*Problem to solve*
Your answer should be every line below that includes the word "sweep".

[Document images with source code]
==========

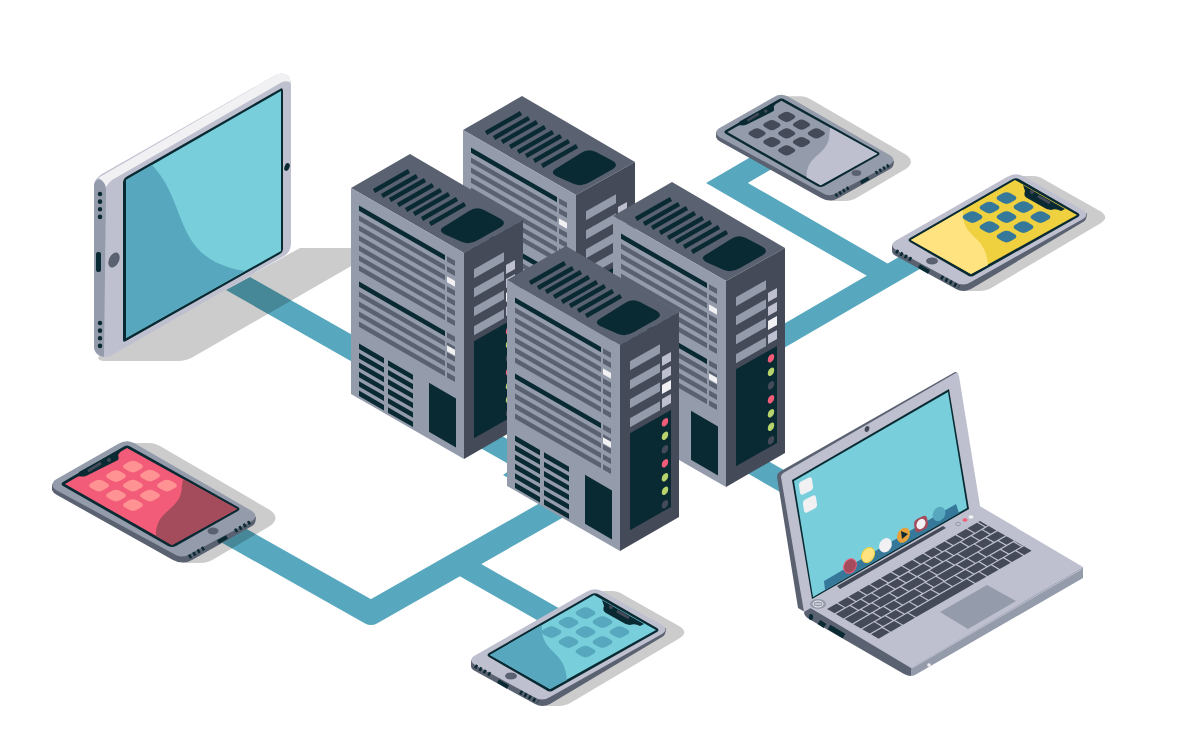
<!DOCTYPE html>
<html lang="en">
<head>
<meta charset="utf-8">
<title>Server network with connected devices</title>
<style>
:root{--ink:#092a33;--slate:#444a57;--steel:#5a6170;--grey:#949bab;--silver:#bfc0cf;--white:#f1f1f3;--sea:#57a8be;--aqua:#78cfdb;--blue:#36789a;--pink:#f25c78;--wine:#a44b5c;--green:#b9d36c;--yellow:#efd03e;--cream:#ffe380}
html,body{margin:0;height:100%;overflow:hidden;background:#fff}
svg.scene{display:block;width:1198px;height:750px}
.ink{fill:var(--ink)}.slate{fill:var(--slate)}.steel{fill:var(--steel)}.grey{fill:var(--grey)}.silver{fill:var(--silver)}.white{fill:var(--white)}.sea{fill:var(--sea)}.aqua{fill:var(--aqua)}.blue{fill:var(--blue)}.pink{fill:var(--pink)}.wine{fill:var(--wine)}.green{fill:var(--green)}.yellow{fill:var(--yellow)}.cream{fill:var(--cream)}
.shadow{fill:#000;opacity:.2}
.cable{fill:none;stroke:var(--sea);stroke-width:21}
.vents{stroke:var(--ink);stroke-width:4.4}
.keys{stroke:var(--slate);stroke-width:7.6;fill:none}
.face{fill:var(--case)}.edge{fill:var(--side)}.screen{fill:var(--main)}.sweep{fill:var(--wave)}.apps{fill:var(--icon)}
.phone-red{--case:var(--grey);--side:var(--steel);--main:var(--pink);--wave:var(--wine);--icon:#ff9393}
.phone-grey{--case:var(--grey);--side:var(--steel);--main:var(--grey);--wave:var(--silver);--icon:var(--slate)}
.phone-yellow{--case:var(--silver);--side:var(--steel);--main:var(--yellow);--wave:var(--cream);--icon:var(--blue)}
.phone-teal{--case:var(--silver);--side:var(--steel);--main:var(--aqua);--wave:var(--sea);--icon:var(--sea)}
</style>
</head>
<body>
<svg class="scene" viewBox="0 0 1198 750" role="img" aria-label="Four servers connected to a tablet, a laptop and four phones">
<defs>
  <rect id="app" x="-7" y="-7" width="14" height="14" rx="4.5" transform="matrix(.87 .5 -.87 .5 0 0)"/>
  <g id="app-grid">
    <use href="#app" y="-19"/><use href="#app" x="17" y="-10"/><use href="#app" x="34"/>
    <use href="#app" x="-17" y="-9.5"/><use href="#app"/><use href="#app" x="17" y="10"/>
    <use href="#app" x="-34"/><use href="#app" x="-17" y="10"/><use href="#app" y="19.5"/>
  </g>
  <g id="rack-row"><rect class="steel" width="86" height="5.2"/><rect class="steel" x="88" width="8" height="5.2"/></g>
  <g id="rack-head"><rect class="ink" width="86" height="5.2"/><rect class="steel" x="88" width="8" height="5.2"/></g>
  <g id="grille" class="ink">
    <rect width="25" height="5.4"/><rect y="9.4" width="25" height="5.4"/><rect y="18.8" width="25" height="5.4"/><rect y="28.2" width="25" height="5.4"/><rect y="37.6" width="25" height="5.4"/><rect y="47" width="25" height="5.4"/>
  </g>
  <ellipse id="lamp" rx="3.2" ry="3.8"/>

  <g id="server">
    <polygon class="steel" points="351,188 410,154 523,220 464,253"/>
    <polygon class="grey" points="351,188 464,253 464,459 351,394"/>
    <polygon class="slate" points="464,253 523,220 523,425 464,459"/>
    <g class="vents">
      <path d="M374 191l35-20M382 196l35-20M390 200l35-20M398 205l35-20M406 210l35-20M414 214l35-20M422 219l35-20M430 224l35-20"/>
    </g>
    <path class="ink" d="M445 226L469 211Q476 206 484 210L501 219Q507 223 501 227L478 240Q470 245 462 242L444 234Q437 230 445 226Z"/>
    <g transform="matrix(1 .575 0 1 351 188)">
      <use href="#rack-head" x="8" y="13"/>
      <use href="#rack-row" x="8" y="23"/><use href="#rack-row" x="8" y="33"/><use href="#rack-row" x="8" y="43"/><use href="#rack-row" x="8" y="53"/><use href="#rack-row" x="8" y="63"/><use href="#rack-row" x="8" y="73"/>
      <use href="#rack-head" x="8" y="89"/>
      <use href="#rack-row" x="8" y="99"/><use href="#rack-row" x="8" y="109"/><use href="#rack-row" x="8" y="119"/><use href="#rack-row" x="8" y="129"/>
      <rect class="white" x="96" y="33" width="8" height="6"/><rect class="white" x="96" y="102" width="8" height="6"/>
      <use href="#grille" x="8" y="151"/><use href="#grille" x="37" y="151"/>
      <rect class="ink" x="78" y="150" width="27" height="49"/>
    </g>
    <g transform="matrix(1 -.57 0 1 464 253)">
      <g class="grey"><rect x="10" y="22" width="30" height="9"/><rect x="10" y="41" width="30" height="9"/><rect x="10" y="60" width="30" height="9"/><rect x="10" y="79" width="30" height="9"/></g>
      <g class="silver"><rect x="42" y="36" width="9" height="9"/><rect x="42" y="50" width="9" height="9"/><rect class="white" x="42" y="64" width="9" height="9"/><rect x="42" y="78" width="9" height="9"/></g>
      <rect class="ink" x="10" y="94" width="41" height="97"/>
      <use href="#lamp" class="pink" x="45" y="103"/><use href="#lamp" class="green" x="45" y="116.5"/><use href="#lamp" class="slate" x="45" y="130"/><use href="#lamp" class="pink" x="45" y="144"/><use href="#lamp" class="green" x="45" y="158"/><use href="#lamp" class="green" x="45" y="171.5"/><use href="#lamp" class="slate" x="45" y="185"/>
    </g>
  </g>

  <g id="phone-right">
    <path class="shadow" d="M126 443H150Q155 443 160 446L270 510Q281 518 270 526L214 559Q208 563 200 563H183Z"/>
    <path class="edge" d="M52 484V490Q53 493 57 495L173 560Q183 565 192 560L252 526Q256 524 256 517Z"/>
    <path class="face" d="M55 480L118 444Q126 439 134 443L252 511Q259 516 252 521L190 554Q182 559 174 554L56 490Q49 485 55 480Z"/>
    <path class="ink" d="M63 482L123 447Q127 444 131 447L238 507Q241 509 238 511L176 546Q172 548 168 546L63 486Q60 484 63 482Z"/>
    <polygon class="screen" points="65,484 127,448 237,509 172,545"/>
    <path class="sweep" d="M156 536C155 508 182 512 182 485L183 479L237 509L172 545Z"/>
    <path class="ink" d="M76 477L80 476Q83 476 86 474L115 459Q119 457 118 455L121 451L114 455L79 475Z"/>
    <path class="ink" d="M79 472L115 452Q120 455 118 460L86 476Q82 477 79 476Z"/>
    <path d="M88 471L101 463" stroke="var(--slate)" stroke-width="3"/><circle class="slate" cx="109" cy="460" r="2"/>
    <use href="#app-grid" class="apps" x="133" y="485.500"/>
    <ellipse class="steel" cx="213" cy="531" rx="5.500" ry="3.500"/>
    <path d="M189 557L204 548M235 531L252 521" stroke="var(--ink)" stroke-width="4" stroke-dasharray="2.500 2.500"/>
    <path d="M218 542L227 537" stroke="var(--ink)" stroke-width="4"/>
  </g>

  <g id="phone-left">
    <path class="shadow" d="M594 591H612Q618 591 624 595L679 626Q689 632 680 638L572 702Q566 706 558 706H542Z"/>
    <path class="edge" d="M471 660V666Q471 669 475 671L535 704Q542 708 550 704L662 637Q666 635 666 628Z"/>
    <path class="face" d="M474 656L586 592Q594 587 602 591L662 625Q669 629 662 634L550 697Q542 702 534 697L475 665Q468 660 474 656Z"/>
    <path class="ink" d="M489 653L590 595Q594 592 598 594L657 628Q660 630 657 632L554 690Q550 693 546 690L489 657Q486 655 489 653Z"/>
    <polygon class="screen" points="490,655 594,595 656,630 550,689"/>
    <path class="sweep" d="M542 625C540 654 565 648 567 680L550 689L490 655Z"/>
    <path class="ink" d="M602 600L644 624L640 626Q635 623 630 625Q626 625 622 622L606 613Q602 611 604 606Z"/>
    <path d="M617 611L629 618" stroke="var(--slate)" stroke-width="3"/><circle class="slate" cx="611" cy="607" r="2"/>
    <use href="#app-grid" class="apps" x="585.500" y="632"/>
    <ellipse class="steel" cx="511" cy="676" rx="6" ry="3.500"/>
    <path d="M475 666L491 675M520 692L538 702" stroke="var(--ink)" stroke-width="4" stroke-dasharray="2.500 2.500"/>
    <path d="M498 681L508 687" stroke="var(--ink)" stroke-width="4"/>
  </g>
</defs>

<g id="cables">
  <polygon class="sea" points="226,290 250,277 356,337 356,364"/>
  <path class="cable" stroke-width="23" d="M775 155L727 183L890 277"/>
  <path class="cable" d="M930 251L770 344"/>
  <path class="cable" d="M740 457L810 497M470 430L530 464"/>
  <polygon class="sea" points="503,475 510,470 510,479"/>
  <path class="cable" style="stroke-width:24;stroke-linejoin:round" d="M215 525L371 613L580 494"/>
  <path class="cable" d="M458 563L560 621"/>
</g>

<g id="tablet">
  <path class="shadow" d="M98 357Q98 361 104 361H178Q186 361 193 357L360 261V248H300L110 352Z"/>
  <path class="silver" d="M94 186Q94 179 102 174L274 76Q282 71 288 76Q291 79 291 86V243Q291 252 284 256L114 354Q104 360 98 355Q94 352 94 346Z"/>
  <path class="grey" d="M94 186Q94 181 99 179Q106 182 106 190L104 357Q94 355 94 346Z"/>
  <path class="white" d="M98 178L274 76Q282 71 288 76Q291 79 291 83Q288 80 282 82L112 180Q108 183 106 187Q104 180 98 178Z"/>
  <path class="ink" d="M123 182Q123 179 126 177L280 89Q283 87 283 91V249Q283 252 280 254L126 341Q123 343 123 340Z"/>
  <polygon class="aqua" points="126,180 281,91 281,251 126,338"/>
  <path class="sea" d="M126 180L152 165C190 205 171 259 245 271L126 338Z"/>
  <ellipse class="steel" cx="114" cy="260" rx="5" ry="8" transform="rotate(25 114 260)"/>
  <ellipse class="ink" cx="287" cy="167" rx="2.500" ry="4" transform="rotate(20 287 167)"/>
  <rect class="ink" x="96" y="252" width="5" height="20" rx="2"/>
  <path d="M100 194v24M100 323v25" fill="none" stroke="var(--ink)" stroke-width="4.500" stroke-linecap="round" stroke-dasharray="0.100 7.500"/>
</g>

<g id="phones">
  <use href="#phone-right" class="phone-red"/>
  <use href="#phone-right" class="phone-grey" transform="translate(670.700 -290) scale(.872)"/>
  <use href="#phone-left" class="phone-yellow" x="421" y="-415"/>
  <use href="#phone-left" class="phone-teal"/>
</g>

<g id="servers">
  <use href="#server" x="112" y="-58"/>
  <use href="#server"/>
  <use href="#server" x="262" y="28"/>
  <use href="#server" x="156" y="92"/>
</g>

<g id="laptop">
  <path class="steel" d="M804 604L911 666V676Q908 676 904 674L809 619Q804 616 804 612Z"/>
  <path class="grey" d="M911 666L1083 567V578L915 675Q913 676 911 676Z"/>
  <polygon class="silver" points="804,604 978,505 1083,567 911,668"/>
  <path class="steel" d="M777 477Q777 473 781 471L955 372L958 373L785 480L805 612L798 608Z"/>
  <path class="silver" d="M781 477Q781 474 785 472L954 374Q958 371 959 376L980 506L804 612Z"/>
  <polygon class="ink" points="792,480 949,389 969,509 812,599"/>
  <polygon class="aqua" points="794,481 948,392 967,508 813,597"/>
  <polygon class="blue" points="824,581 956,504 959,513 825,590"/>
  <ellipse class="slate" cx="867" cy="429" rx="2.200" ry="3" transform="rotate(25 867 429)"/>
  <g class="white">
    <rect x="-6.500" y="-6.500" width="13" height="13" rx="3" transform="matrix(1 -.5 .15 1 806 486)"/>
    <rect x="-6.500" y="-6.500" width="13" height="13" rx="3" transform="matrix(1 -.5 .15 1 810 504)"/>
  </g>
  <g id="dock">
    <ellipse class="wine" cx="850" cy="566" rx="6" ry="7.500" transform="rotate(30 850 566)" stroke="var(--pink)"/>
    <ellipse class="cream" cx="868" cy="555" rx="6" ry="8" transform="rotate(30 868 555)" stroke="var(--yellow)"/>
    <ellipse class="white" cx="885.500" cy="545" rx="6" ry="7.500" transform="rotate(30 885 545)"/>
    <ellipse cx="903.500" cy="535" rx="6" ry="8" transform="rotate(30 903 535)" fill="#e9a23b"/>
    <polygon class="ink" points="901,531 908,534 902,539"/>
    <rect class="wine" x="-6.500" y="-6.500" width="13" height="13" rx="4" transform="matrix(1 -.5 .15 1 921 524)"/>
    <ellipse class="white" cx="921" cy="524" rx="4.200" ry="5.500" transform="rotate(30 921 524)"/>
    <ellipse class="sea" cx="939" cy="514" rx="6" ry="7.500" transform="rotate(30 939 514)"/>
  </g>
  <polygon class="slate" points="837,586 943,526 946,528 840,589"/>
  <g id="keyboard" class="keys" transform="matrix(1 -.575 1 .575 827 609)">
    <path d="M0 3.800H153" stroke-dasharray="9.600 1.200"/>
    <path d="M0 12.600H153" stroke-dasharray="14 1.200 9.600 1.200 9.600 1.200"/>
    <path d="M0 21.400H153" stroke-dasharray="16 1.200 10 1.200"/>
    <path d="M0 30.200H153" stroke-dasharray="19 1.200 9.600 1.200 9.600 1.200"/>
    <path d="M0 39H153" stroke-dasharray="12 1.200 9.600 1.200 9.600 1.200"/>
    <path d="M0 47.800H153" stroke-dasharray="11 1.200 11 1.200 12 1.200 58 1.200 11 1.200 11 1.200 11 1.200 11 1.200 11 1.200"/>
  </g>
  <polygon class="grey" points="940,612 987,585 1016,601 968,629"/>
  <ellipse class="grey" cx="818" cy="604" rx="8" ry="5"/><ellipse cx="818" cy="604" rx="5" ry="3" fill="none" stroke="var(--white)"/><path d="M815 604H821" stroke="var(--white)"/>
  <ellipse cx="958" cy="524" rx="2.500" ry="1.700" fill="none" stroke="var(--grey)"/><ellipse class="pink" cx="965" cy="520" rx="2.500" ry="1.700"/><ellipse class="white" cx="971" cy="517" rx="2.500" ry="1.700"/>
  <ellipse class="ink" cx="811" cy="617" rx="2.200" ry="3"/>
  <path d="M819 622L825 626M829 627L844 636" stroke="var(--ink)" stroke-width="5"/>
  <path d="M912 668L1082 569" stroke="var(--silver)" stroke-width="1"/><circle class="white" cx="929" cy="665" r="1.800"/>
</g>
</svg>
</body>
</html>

==========

*Response to this exercise*
.face{fill:var(--case)}.edge{fill:var(--side)}.screen{fill:var(--main)}.sweep{fill:var(--wave)}.apps{fill:var(--icon)}
    <path class="sweep" d="M156 536C155 508 182 512 182 485L183 479L237 509L172 545Z"/>
    <path class="sweep" d="M542 625C540 654 565 648 567 680L550 689L490 655Z"/>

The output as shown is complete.